DIRECTIONS FOR THIS TASK: Wherever the word "border" turns up in a line of the entries, copy that line.
----- INFORMATION SHOWN
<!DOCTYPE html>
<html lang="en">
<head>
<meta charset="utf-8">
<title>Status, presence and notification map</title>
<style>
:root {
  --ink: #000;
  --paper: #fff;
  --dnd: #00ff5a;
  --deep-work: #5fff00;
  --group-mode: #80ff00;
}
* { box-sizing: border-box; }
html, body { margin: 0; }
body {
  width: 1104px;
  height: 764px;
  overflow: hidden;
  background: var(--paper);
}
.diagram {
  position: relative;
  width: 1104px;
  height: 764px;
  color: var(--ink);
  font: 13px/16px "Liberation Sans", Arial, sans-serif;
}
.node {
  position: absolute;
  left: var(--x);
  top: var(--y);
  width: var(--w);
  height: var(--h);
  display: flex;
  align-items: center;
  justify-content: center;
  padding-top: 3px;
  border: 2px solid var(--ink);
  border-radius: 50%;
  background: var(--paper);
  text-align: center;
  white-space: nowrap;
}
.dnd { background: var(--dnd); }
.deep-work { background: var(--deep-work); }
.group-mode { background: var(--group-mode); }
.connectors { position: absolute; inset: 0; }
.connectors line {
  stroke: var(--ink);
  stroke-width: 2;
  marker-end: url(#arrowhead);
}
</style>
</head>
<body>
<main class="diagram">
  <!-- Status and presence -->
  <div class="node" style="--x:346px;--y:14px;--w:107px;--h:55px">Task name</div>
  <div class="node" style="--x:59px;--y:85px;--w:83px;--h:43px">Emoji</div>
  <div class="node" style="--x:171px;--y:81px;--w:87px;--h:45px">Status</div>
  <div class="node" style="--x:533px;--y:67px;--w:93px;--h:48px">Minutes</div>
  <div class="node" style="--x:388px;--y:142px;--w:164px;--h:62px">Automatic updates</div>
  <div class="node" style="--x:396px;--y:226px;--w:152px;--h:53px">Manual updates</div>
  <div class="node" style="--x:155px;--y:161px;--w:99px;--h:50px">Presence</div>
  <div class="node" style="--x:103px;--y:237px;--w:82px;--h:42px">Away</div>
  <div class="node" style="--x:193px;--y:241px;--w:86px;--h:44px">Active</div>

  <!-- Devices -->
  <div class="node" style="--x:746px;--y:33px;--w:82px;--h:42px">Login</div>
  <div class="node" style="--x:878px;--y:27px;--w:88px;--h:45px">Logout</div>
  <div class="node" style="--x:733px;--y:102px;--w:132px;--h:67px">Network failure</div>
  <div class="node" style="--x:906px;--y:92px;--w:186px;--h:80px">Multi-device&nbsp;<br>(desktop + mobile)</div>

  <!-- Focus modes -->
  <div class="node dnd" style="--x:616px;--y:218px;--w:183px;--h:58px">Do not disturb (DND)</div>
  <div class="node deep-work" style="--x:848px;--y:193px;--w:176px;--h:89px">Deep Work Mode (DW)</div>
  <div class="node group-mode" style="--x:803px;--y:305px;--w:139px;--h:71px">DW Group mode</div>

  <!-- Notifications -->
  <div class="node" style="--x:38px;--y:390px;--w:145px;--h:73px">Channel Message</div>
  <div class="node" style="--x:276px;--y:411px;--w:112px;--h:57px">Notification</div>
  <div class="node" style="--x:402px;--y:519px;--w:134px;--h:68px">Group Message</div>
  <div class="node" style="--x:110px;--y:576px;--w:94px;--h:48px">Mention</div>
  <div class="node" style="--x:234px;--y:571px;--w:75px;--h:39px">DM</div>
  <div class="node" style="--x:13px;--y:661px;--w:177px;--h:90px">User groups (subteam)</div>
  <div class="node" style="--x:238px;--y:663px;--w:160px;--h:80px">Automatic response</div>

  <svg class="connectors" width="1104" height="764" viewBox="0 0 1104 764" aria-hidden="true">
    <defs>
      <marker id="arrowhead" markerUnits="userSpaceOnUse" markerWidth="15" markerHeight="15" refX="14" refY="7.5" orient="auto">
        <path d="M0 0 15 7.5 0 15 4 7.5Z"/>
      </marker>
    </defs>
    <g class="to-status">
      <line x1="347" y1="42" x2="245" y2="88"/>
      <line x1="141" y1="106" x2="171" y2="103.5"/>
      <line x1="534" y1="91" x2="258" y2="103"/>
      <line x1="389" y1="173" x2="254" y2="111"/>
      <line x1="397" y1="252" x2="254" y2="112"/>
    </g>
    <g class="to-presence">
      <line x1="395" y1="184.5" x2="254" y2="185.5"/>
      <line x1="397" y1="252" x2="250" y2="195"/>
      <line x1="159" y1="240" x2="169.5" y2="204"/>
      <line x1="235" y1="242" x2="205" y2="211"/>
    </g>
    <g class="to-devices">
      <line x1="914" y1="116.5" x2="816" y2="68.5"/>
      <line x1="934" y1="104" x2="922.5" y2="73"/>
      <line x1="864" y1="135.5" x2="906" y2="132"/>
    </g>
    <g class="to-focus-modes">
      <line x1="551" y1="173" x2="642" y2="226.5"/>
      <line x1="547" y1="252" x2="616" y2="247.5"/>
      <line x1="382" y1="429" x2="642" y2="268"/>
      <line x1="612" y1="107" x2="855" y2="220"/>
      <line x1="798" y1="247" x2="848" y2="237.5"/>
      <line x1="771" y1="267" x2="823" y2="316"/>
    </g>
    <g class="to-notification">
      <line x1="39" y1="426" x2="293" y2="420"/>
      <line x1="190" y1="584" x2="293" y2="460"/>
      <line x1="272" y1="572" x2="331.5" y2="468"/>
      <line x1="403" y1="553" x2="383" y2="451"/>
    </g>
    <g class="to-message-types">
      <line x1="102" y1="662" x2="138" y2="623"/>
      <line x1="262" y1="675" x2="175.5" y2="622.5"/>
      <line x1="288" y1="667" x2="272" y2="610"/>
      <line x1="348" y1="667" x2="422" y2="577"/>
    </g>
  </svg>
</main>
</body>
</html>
----------
YOUR SOLUTION:
* { box-sizing: border-box; }
  border: 2px solid var(--ink);
  border-radius: 50%;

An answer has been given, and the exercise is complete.